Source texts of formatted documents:
********************

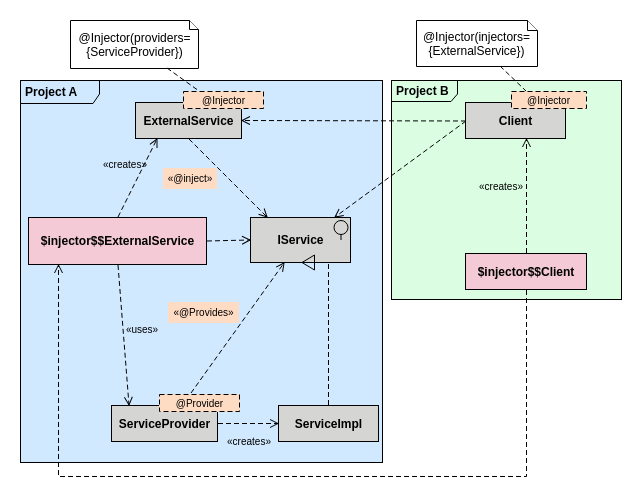
<!DOCTYPE html>
<html lang="en">
<head>
<meta charset="utf-8">
<title>Service injection class diagram</title>
<style>
:root {
  --ink: #000;
  --paper: #fff;
  --project-a: #d1e9ff;
  --project-b: #dbfee3;
  --class: #d5d5d3;
  --generated: #f3cad5;
  --tag: #fedcc4;
}
* { box-sizing: border-box; }
html, body { margin: 0; }
body { background: var(--paper); }
.diagram {
  position: relative;
  width: 642px;
  height: 497px;
  overflow: hidden;
  background: var(--paper);
  color: var(--ink);
  font-family: "Liberation Sans", Arial, sans-serif;
}
.shapes { position: absolute; inset: 0; display: block; }
.shapes .outline { stroke: var(--ink); stroke-width: 1; }
.shapes .dashed { fill: none; stroke: var(--ink); stroke-width: 1; stroke-dasharray: 5 3; }
.project-a { fill: var(--project-a); }
.project-b { fill: var(--project-b); }
.note { fill: var(--paper); }
.node, .tag, .label, .note-text, .project-name {
  position: absolute;
  left: var(--x);
  top: var(--y);
  width: var(--w);
  height: var(--h);
  display: flex;
  align-items: center;
  justify-content: center;
  text-align: center;
  white-space: nowrap;
}
.node {
  border: 1px solid var(--ink);
  background: var(--class);
  font-size: 12px;
  font-weight: bold;
}
.node.generated { background: var(--generated); }
.tag, .label { font-size: 10px; }
.tag { background: var(--tag); }
.note-text { font-size: 12px; line-height: 14px; }
.project-name { justify-content: flex-start; font-size: 12px; font-weight: bold; }
</style>
</head>
<body>
<main class="diagram">
  <svg class="shapes" width="642" height="497" viewBox="0 0 642 497" aria-hidden="true">
    <g class="outline">
      <rect class="project-a" x="20.5" y="80.5" width="362" height="382"/>
      <path class="project-a" d="M20.5 80.5H99.500V94L93 103.500H20.500Z"/>
      <rect class="project-b" x="391.500" y="80.500" width="230" height="219"/>
      <path class="project-b" d="M391.500 80.500H457.500V94L451 101.500H391.500Z"/>
      <path class="note" d="M70.500 20.500H189.500L198.500 29.500V68.500H70.500Z"/>
      <path class="note" d="M189.500 20.500V29.500H198.500"/>
      <path class="note" d="M416.500 20.500H527.500L537.500 30.500V66.500H416.500Z"/>
      <path class="note" d="M527.500 20.500V30.500H537.500"/>
    </g>
  </svg>

  <div class="project-name" style="--x:25px;--y:84px;--w:72px;--h:16px">Project A</div>
  <div class="project-name" style="--x:396px;--y:83px;--w:60px;--h:16px">Project B</div>
  <div class="note-text" style="--x:70px;--y:30px;--w:129px;--h:30px">@Injector(providers=<br>{ServiceProvider})</div>
  <div class="note-text" style="--x:416px;--y:29px;--w:121px;--h:30px">@Injector(injectors=<br>{ExternalService})</div>

  <div class="node" style="--x:135px;--y:102px;--w:107px;--h:37px">ExternalService</div>
  <div class="node" style="--x:465px;--y:102px;--w:101px;--h:37px">Client</div>
  <div class="node generated" style="--x:28px;--y:217px;--w:179px;--h:48px">$injector$$ExternalService</div>
  <div class="node" style="--x:250px;--y:217px;--w:101px;--h:46px">IService</div>
  <div class="node generated" style="--x:465px;--y:253px;--w:122px;--h:37px">$injector$$Client</div>
  <div class="node" style="--x:111px;--y:405px;--w:107px;--h:37px">ServiceProvider</div>
  <div class="node" style="--x:278px;--y:405px;--w:101px;--h:37px">ServiceImpl</div>

  <div class="tag" style="--x:183px;--y:91px;--w:81px;--h:18px">@Injector</div>
  <div class="tag" style="--x:511px;--y:91px;--w:75px;--h:18px">@Injector</div>
  <div class="tag" style="--x:159px;--y:394px;--w:81px;--h:18px">@Provider</div>
  <div class="tag" style="--x:163px;--y:168px;--w:54px;--h:21px">«@inject»</div>
  <div class="tag" style="--x:168px;--y:302px;--w:71px;--h:21px">«@Provides»</div>

  <svg class="shapes" width="642" height="497" viewBox="0 0 642 497" role="img" aria-label="Dependency lines between the classes">
    <defs>
      <marker id="arrow" markerUnits="userSpaceOnUse" markerWidth="12" markerHeight="12" refX="9" refY="5" orient="auto">
        <path d="M1 1L9 5L1 9" fill="none" stroke="#000" stroke-width="1"/>
      </marker>
    </defs>
    <g class="dashed">
      <rect x="183.500" y="91.500" width="80" height="17"/>
      <rect x="511.500" y="91.500" width="75" height="17"/>
      <rect x="159.500" y="394.500" width="80" height="17"/>
      <path d="M167 68L199 91"/>
      <path d="M500 66L526 91"/>
      <path d="M328.500 405V263"/>
    </g>
    <g class="dashed" marker-end="url(#arrow)">
      <path marker-end="url(#arrow)" d="M466 121L242 120.500"/>
      <path marker-end="url(#arrow)" d="M466 121L335 217"/>
      <path marker-end="url(#arrow)" d="M118 217L157 139"/>
      <path marker-end="url(#arrow)" d="M189 139L267 217"/>
      <path marker-end="url(#arrow)" d="M207 241L250 240"/>
      <path marker-end="url(#arrow)" d="M118 265L129 405"/>
      <path marker-end="url(#arrow)" d="M191 393L284 263"/>
      <path marker-end="url(#arrow)" d="M218 423.500H278"/>
      <path marker-end="url(#arrow)" d="M526.500 253V139"/>
      <path marker-end="url(#arrow)" d="M526.500 290V476.500H58.500V265"/>
    </g>
    <g class="outline" fill="none">
      <polygon points="302,262.500 314.500,255 314.500,270"/>
      <circle cx="341" cy="227.500" r="7"/>
      <path d="M341 234.500V240"/>
    </g>
  </svg>

  <div class="label" style="--x:100px;--y:157px;--w:50px;--h:15px">«creates»</div>
  <div class="label" style="--x:476px;--y:179px;--w:50px;--h:15px">«creates»</div>
  <div class="label" style="--x:122px;--y:322px;--w:40px;--h:15px">«uses»</div>
  <div class="label" style="--x:224px;--y:434px;--w:50px;--h:15px">«creates»</div>
</main>
</body>
</html>
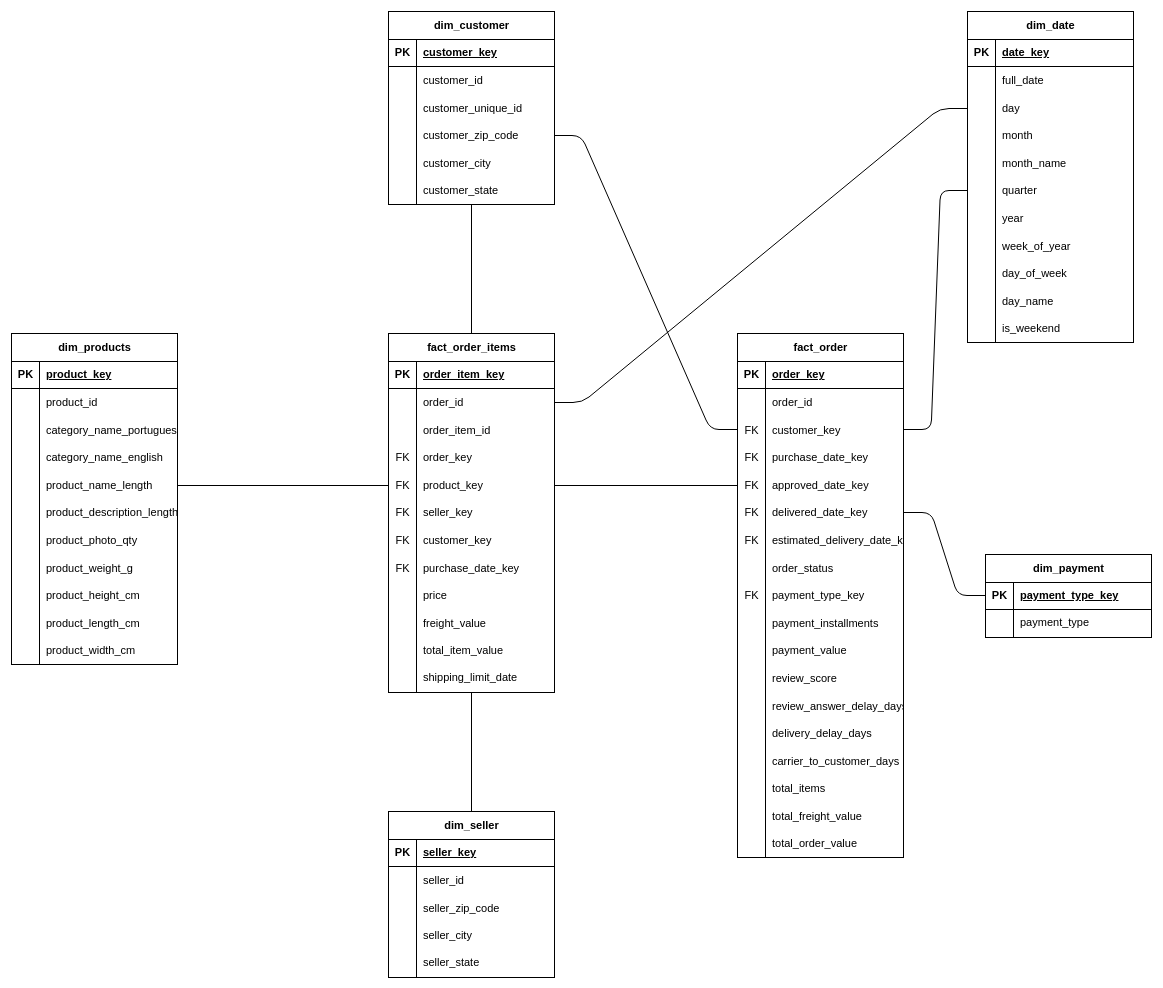
<!DOCTYPE html>
<html lang="en">
<head>
<meta charset="utf-8">
<title>Order star schema</title>
<style>
:root { --ink: #000; --paper: #fff; --row: 27.6px; --key-column: 28px; }
* { box-sizing: border-box; margin: 0; padding: 0; }
html, body { width: 1163px; height: 988px; overflow: hidden; background: var(--paper); }
.schema { position: relative; width: 1163px; height: 988px; overflow: hidden; color: var(--ink); font: 11px/13px "Liberation Sans", Arial, sans-serif; }
.relations { position: absolute; left: 0; top: 0; fill: none; stroke: var(--ink); stroke-width: 1; }
.entity { position: absolute; width: 167px; border: 1px solid var(--ink); background: var(--paper); overflow: hidden; }
.entity h2 { height: var(--row); display: flex; align-items: center; justify-content: center; font-size: 11px; font-weight: 700; border-bottom: 1px solid var(--ink); }
.entity li { height: var(--row); display: grid; grid-template-columns: var(--key-column) 1fr; list-style: none; white-space: nowrap; }
.entity li:last-child { height: 26.6px; }
.entity b, .entity span { display: flex; align-items: center; padding-bottom: 1px; min-width: 0; }
.entity b { justify-content: center; font-weight: 400; border-right: 1px solid var(--ink); }
.entity span { padding-left: 6px; }
.entity .primary { border-bottom: 1px solid var(--ink); }
.entity .primary b, .entity .primary span { font-weight: 700; padding-bottom: 0; }
.entity .primary span { text-decoration: underline; }
#customer { left: 388px; top: 11px; }
#date { left: 967px; top: 11px; }
#products { left: 11px; top: 333px; }
#order-items { left: 388px; top: 333px; }
#order { left: 737px; top: 333px; }
#payment { left: 985px; top: 554px; }
#seller { left: 388px; top: 811px; }
</style>
</head>
<body>
<main class="schema">
<svg class="relations" width="1163" height="988" viewBox="0 0 1163 988" aria-hidden="true">
  <line x1="471.5" y1="205" x2="471.5" y2="333"/>
  <line x1="471.5" y1="692" x2="471.5" y2="811"/>
  <line x1="177" y1="485.5" x2="388" y2="485.5"/>
  <line x1="554" y1="485.5" x2="738" y2="485.5"/>
  <path d="M554 135.5H572Q581 135.5 585 144L706 420Q710 429.5 719 429.5H738"/>
  <path d="M554 402.5H573Q582 402.5 589 397L933 114Q940 108.5 949 108.5H967"/>
  <path d="M903 429.5H922Q931 429.5 931.5 420L940 200Q940.5 190.5 949 190.5H967"/>
  <path d="M903 512.5H922Q931 512.5 934 521L955 587Q958 595.5 967 595.5H986"/>
</svg>

<section class="entity" id="customer">
  <h2>dim_customer</h2>
  <ul>
    <li class="primary"><b>PK</b><span>customer_key</span></li>
    <li><b></b><span>customer_id</span></li>
    <li><b></b><span>customer_unique_id</span></li>
    <li><b></b><span>customer_zip_code</span></li>
    <li><b></b><span>customer_city</span></li>
    <li><b></b><span>customer_state</span></li>
  </ul>
</section>

<section class="entity" id="date">
  <h2>dim_date</h2>
  <ul>
    <li class="primary"><b>PK</b><span>date_key</span></li>
    <li><b></b><span>full_date</span></li>
    <li><b></b><span>day</span></li>
    <li><b></b><span>month</span></li>
    <li><b></b><span>month_name</span></li>
    <li><b></b><span>quarter</span></li>
    <li><b></b><span>year</span></li>
    <li><b></b><span>week_of_year</span></li>
    <li><b></b><span>day_of_week</span></li>
    <li><b></b><span>day_name</span></li>
    <li><b></b><span>is_weekend</span></li>
  </ul>
</section>

<section class="entity" id="products">
  <h2>dim_products</h2>
  <ul>
    <li class="primary"><b>PK</b><span>product_key</span></li>
    <li><b></b><span>product_id</span></li>
    <li><b></b><span>category_name_portuguese</span></li>
    <li><b></b><span>category_name_english</span></li>
    <li><b></b><span>product_name_length</span></li>
    <li><b></b><span>product_description_length</span></li>
    <li><b></b><span>product_photo_qty</span></li>
    <li><b></b><span>product_weight_g</span></li>
    <li><b></b><span>product_height_cm</span></li>
    <li><b></b><span>product_length_cm</span></li>
    <li><b></b><span>product_width_cm</span></li>
  </ul>
</section>

<section class="entity" id="order-items">
  <h2>fact_order_items</h2>
  <ul>
    <li class="primary"><b>PK</b><span>order_item_key</span></li>
    <li><b></b><span>order_id</span></li>
    <li><b></b><span>order_item_id</span></li>
    <li><b>FK</b><span>order_key</span></li>
    <li><b>FK</b><span>product_key</span></li>
    <li><b>FK</b><span>seller_key</span></li>
    <li><b>FK</b><span>customer_key</span></li>
    <li><b>FK</b><span>purchase_date_key</span></li>
    <li><b></b><span>price</span></li>
    <li><b></b><span>freight_value</span></li>
    <li><b></b><span>total_item_value</span></li>
    <li><b></b><span>shipping_limit_date</span></li>
  </ul>
</section>

<section class="entity" id="order">
  <h2>fact_order</h2>
  <ul>
    <li class="primary"><b>PK</b><span>order_key</span></li>
    <li><b></b><span>order_id</span></li>
    <li><b>FK</b><span>customer_key</span></li>
    <li><b>FK</b><span>purchase_date_key</span></li>
    <li><b>FK</b><span>approved_date_key</span></li>
    <li><b>FK</b><span>delivered_date_key</span></li>
    <li><b>FK</b><span>estimated_delivery_date_key</span></li>
    <li><b></b><span>order_status</span></li>
    <li><b>FK</b><span>payment_type_key</span></li>
    <li><b></b><span>payment_installments</span></li>
    <li><b></b><span>payment_value</span></li>
    <li><b></b><span>review_score</span></li>
    <li><b></b><span>review_answer_delay_days</span></li>
    <li><b></b><span>delivery_delay_days</span></li>
    <li><b></b><span>carrier_to_customer_days</span></li>
    <li><b></b><span>total_items</span></li>
    <li><b></b><span>total_freight_value</span></li>
    <li><b></b><span>total_order_value</span></li>
  </ul>
</section>

<section class="entity" id="payment">
  <h2>dim_payment</h2>
  <ul>
    <li class="primary"><b>PK</b><span>payment_type_key</span></li>
    <li><b></b><span>payment_type</span></li>
  </ul>
</section>

<section class="entity" id="seller">
  <h2>dim_seller</h2>
  <ul>
    <li class="primary"><b>PK</b><span>seller_key</span></li>
    <li><b></b><span>seller_id</span></li>
    <li><b></b><span>seller_zip_code</span></li>
    <li><b></b><span>seller_city</span></li>
    <li><b></b><span>seller_state</span></li>
  </ul>
</section>
</main>
</body>
</html>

********************

**Required action**
Please go through the data and copy each line containing the word "size".

**Solved problem**
  font-size: 12px;
.tag, .label { font-size: 10px; }
.note-text { font-size: 12px; line-height: 14px; }
.project-name { justify-content: flex-start; font-size: 12px; font-weight: bold; }
.entity h2 { height: var(--row); display: flex; align-items: center; justify-content: center; font-size: 11px; font-weight: 700; border-bottom: 1px solid var(--ink); }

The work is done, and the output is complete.